══ DATA LISTING
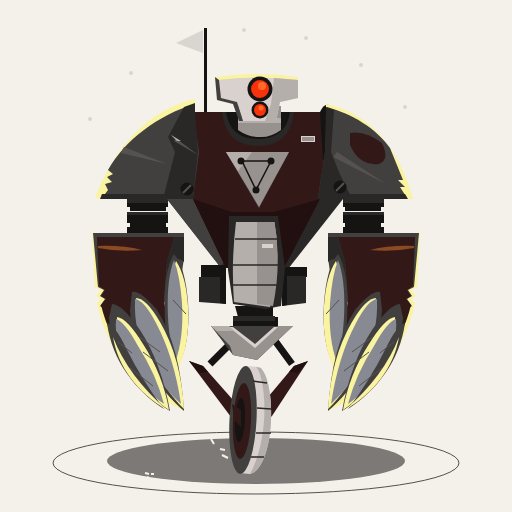
<!DOCTYPE html>
<html lang="en">
<head>
<meta charset="utf-8">
<title>One-wheeled robot</title>
<style>
:root {
  --paper: #f4f1ea;
  --shade: #7d7977;
  --line: #55504e;
  --ink: #161313;
  --coal: #2a2827;
  --iron: #42403e;
  --steel: #55524f;
  --maroon: #331818;
  --maroon-deep: #220f10;
  --rust: #8a4a22;
  --silver: #98928f;
  --ash: #b5afac;
  --bone: #d8d1ce;
  --claw: #878a92;
  --glow: #faf3a0;
  --eye: #f6330a;
  --eye-hot: #ff6a2b;
  --dust: #d9d5d1;
}
html, body { margin: 0; padding: 0; overflow: hidden; background: var(--paper); }
svg { display: block; width: 512px; height: 512px; }
.paper { fill: var(--paper); }
.shade { fill: var(--shade); }
.ink { fill: var(--ink); }
.coal { fill: var(--coal); }
.iron { fill: var(--iron); }
.steel { fill: var(--steel); }
.maroon { fill: var(--maroon); }
.maroon-deep { fill: var(--maroon-deep); }
.rust { fill: var(--rust); }
.silver { fill: var(--silver); }
.ash { fill: var(--ash); }
.bone { fill: var(--bone); }
.claw { fill: var(--claw); }
.glow { fill: var(--glow); }
.eye { fill: var(--eye); }
.eye-hot { fill: var(--eye-hot); }
.dust { fill: var(--dust); }
.ring { fill: none; stroke: var(--line); stroke-width: 1; }
.seam { fill: none; stroke: var(--coal); stroke-width: 1.5; }
.scratch { fill: none; stroke: var(--steel); stroke-width: 1; }
.strut { fill: none; stroke: var(--ink); stroke-width: 7; }
</style>
</head>
<body>
<svg viewBox="0 0 512 512" role="img" aria-label="Robot with a flag, clawed hands and a single wheel">
  <defs>
    <g id="hand">
      <path class="glow" d="M92 233H184V262L172 300 184 411 171 404C140 388 107 352 97 303L101 299 96 296 101 290 95 287Z"/>
      <path class="iron" d="M93 233H184V258L178 300 140 306 135 330 100 306 105 299 100 296 104 290 98 287Z"/>
      <path class="maroon" d="M97 237H174L167 262 164 300 172 352 184 410C168 398 160 382 152 372L146 384 128 362C114 343 106 325 101 305L106 299 101 296 105 290 99 286Z"/>
      <path class="coal" d="M174 237H184V262C176 254 168 262 166 282L167 262Z"/>
      <path class="rust" d="M98 246Q122 245 142 250Q118 252 98 248Z"/>
      <path class="iron" d="M174 254C160 274 163 342 174 372Q191 350 188 302 185 266 174 254Z"/>
      <path class="glow" d="M176 261C167 284 171 346 178 368Q190 346 188 306 186 276 176 261Z"/>
      <path class="claw" d="M174 260C164 284 167 336 175 363Q184 338 182 303 180 276 174 260Z"/>
      <path class="iron" d="M132 292Q140 290 157 310 180 345 184 411C160 391 132 350 130 310Z"/>
      <path class="glow" d="M136 298Q146 298 160 322 181 358 184 409C160 386 139 346 136 298Z"/>
      <path class="claw" d="M135 299Q144 300 156 323 174 357 181 404C155 380 133 345 135 299Z"/>
      <path class="iron" d="M112 304Q122 304 140 330 161 362 170 411C140 394 111 353 109 318Z"/>
      <path class="glow" d="M117 317Q127 318 143 344 163 375 169 410C140 391 116 354 117 317Z"/>
      <path class="claw" d="M116 319Q125 322 138 346 156 374 164 404C138 386 113 354 116 319Z"/>
      <path class="iron" d="M107 323Q115 325 126 348 143 382 164 409C136 391 112 361 107 323Z"/>
      <path class="glow" d="M113 337Q128 376 167 410C137 392 118 367 113 337Z"/>
      <path class="scratch" d="M173 300 186 314M138 336 160 352M143 352 168 371M118 342 132 353M130 368 153 386"/>
    </g>
    <g id="wrist">
      <path class="ink" d="M127 199H168V207H127ZM130 207H166V211H130ZM127 212H168V223H127ZM130 223H166V227H130ZM127 227H168V234H127Z"/>
      <path class="coal" d="M127 199H168V203H127ZM127 212H168V215H127Z"/>
    </g>
    <g id="bolt">
      <circle class="ink" r="6.5"/>
      <path d="M-4 4 4-4" stroke="var(--steel)" stroke-width="2"/>
    </g>
  </defs>

  <rect class="paper" width="512" height="512"/>

  <g id="dust">
    <circle class="dust" cx="90" cy="119" r="2"/>
    <circle class="dust" cx="131" cy="73" r="2"/>
    <circle class="dust" cx="244" cy="30" r="2"/>
    <circle class="dust" cx="306" cy="38" r="2"/>
    <circle class="dust" cx="361" cy="65" r="2"/>
    <circle class="dust" cx="405" cy="107" r="2"/>
  </g>

  <g id="ground">
    <ellipse class="ring" cx="256" cy="463" rx="203" ry="31"/>
    <ellipse class="shade" cx="256" cy="461" rx="149" ry="23"/>
    <path d="M211 439 214 444M220 449 225 450M222 455 228 458M145 473 149 474M151 474 154 474M147 477 149 478" fill="none" stroke="var(--paper)" stroke-width="2"/>
  </g>

  <g id="flag">
    <path class="ink" d="M204 28H207V113H204Z"/>
    <path class="dust" d="M203 30V53L176 43Z"/>
  </g>

  <g id="arms">
    <use href="#wrist"/>
    <use href="#wrist" transform="matrix(-1 0 0 1 511 0)"/>
    <use href="#hand"/>
    <use href="#hand" transform="matrix(-1 0 0 1 512 0)"/>
  </g>

  <g id="leg">
    <path class="ink" d="M235 306H273V317H278V327H233V317H238Z"/>
    <path class="coal" d="M233 316H275V321H233Z"/>
    <path class="strut" d="M236 338 210 364M273 338 292 364"/>
    <path class="maroon" d="M189 361 203 366 241 409V428L234 421Z"/>
    <path class="maroon" d="M308 361 294 366 258 409V428L272 416Z"/>
    <path class="maroon-deep" d="M189 361 203 366 208 372 199 373ZM308 361 294 366 289 372 298 373Z"/>
    <path class="iron" d="M211 326H293L257 360 233 355Z"/>
    <path class="silver" d="M211 326H229L255 347 278 326H293L257 360 233 355 230 346Z"/>
    <path class="bone" d="M229 327H233L255 344 274 327H278L255 348Z"/>
    <path class="ash" d="M211 326H229L234 331H217Z"/>
  </g>

  <g id="wheel">
    <path class="bone" d="M246 366 259 367C267 371 272 393 271 418 270 450 261 472 250 474L239 473Z"/>
    <path class="ash" d="M256 367 261 368C268 376 272 396 271 420 270 450 261 472 250 474 261 454 266 424 264 398 263 382 260 371 256 367Z"/>
    <ellipse class="iron" cx="243" cy="420" rx="13.5" ry="54" transform="rotate(3 243 420)"/>
    <ellipse class="maroon" cx="242" cy="421" rx="9" ry="38" transform="rotate(3 242 421)"/>
    <ellipse class="ink" cx="240" cy="420" rx="5" ry="22" transform="rotate(3 240 420)"/>
    <path class="maroon" d="M232 404 241 410V427L234 420Z"/>
    <path class="seam" d="M253 381 267 383M257 408 271 409M256 433 271 433M251 457 264 457"/>
  </g>

  <g id="torso">
    <path class="coal" d="M167 199 203 199 233 264 222 269Z"/>
    <path class="coal" d="M343 199 308 199 277 264 288 269Z"/>
    <path class="iron" d="M167 199H203L227 252 221 268Z"/>
    <path class="ink" d="M201 265H226V277H201ZM282 267H307V277H282Z"/>
    <path class="coal" d="M199 277H226V304L199 302ZM282 276H306V303L282 306Z"/>
    <path class="ink" d="M220 277H226V304L220 303ZM282 276H287V305L282 306Z"/>
    <path class="maroon" d="M195 112H325L328 152 320 199 284 268H226L193 199Z"/>
    <path class="maroon-deep" d="M193 199 226 268H232V216H275V268H284L320 199 274 212H232Z"/>
    <path class="coal" d="M222 112H294Q290 146 258 146T222 112Z"/>
    <path class="ink" d="M226 112H290Q286 139 258 139T226 112Z"/>
    <path class="coal" d="M229 216H278L285 268 281 306 266 309 233 304 228 270Z"/>
    <path class="ash" d="M236 222H274V216L236 222Q231 262 234 302L270 307Q282 262 274 219Z"/>
    <path class="silver" d="M257 219H274Q282 262 273 306L257 304Z"/>
    <path class="coal" d="M233 216H275V222H233Z"/>
    <path class="seam" d="M235 239H277M233 265H279M233 285H277"/>
    <path class="bone" d="M262 244H273V248H262Z"/>
    <path class="bone" d="M301 136H315V142H301Z"/>
    <path class="silver" d="M302 137H314V141H302Z"/>
  </g>

  <g id="chest-badge">
    <path class="steel" d="M226 152H289L259 208Z"/>
    <path class="silver" d="M226 152H289L277 174 259 207 249 190Z"/>
    <path class="ash" d="M226 152H252L238 171Z"/>
    <path d="M242 161H271L256 190Z" fill="none" stroke="var(--ink)" stroke-width="1.5"/>
    <circle class="ink" cx="241" cy="161" r="3.5"/>
    <circle class="ink" cx="271" cy="161" r="3.5"/>
    <circle class="ink" cx="256" cy="190" r="3.5"/>
  </g>

  <g id="left-shoulder">
    <path class="glow" d="M195 99C156 108 119 137 95 198L122 199 140 160 195 111Z"/>
    <path class="iron" d="M195 104C158 115 125 140 108 170L113 174 107 177 112 182 105 184 108 190 102 198H193L199 152 195 125Z"/>
    <path class="coal" d="M184 107 195 103V112L198 152 193 199H163L175 152 168 137Z"/>
    <path class="steel" d="M124 147 167 164 121 153ZM169 133 198 155 174 141 176 139Z"/>
    <path class="ash" d="M171 135 181 141 177 141 180 144Z"/>
    <path class="coal" d="M102 194H194L193 199H100Z"/>
    <use href="#bolt" x="187" y="189"/>
  </g>

  <g id="right-shoulder">
    <path class="ink" d="M320 112Q324 103 329 105L333 152 323 160Z"/>
    <path class="glow" d="M326 104C367 112 399 146 413 199L398 199 372 145 326 111Z"/>
    <path class="iron" d="M327 107C352 114 376 128 390 148L403 180 398 180 405 187 400 187 407 198H318L325 152Z"/>
    <path class="coal" d="M326 107 334 110 331 152 339 172 352 199H318L325 152Z"/>
    <path class="maroon" d="M350 133Q365 130 382 143 390 160 379 164 359 166 350 145Z"/>
    <path class="steel" d="M337 152 386 184 333 157Z"/>
    <path class="coal" d="M319 194H405L408 199H318Z"/>
    <use href="#bolt" x="340" y="187"/>
  </g>

  <g id="head">
    <path class="silver" d="M238 106H281V130Q270 138 259 137 248 137 238 130Z"/>
    <path class="ash" d="M238 118H281V123H238Z"/>
    <path class="glow" d="M215 77Q256 71 298 77L297 83H216Z"/>
    <path class="bone" d="M217 80Q257 75 298 80V98L280 102 276 121H243L237 102 219 98Z"/>
    <path class="ash" d="M274 78 298 80V98L280 102 276 121H265L271 104Z"/>
    <path class="iron" d="M215 77 219 80 221 98 237 102 243 121H239L233 104 217 100Z"/>
    <circle class="ink" cx="260" cy="89" r="12.5"/>
    <circle class="eye" cx="260" cy="89" r="9"/>
    <circle class="eye-hot" cx="262" cy="86" r="4"/>
    <circle class="ink" cx="260" cy="110" r="8.5"/>
    <circle class="eye" cx="260" cy="110" r="6"/>
    <circle class="eye-hot" cx="261" cy="108" r="2.5"/>
  </g>
</svg>
</body>
</html>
════
* YOUR GOAL:
Using the listing above, copy exactly the line that contains "203 366 241", the line that contains "219H274Q282 262 273", and each line that falls between them.

* RESULT OF THE EXERCISE:
    <path class="maroon" d="M189 361 203 366 241 409V428L234 421Z"/>
    <path class="maroon" d="M308 361 294 366 258 409V428L272 416Z"/>
    <path class="maroon-deep" d="M189 361 203 366 208 372 199 373ZM308 361 294 366 289 372 298 373Z"/>
    <path class="iron" d="M211 326H293L257 360 233 355Z"/>
    <path class="silver" d="M211 326H229L255 347 278 326H293L257 360 233 355 230 346Z"/>
    <path class="bone" d="M229 327H233L255 344 274 327H278L255 348Z"/>
    <path class="ash" d="M211 326H229L234 331H217Z"/>
  </g>

  <g id="wheel">
    <path class="bone" d="M246 366 259 367C267 371 272 393 271 418 270 450 261 472 250 474L239 473Z"/>
    <path class="ash" d="M256 367 261 368C268 376 272 396 271 420 270 450 261 472 250 474 261 454 266 424 264 398 263 382 260 371 256 367Z"/>
    <ellipse class="iron" cx="243" cy="420" rx="13.5" ry="54" transform="rotate(3 243 420)"/>
    <ellipse class="maroon" cx="242" cy="421" rx="9" ry="38" transform="rotate(3 242 421)"/>
    <ellipse class="ink" cx="240" cy="420" rx="5" ry="22" transform="rotate(3 240 420)"/>
    <path class="maroon" d="M232 404 241 410V427L234 420Z"/>
    <path class="seam" d="M253 381 267 383M257 408 271 409M256 433 271 433M251 457 264 457"/>
  </g>

  <g id="torso">
    <path class="coal" d="M167 199 203 199 233 264 222 269Z"/>
    <path class="coal" d="M343 199 308 199 277 264 288 269Z"/>
    <path class="iron" d="M167 199H203L227 252 221 268Z"/>
    <path class="ink" d="M201 265H226V277H201ZM282 267H307V277H282Z"/>
    <path class="coal" d="M199 277H226V304L199 302ZM282 276H306V303L282 306Z"/>
    <path class="ink" d="M220 277H226V304L220 303ZM282 276H287V305L282 306Z"/>
    <path class="maroon" d="M195 112H325L328 152 320 199 284 268H226L193 199Z"/>
    <path class="maroon-deep" d="M193 199 226 268H232V216H275V268H284L320 199 274 212H232Z"/>
    <path class="coal" d="M222 112H294Q290 146 258 146T222 112Z"/>
    <path class="ink" d="M226 112H290Q286 139 258 139T226 112Z"/>
    <path class="coal" d="M229 216H278L285 268 281 306 266 309 233 304 228 270Z"/>
    <path class="ash" d="M236 222H274V216L236 222Q231 262 234 302L270 307Q282 262 274 219Z"/>
    <path class="silver" d="M257 219H274Q282 262 273 306L257 304Z"/>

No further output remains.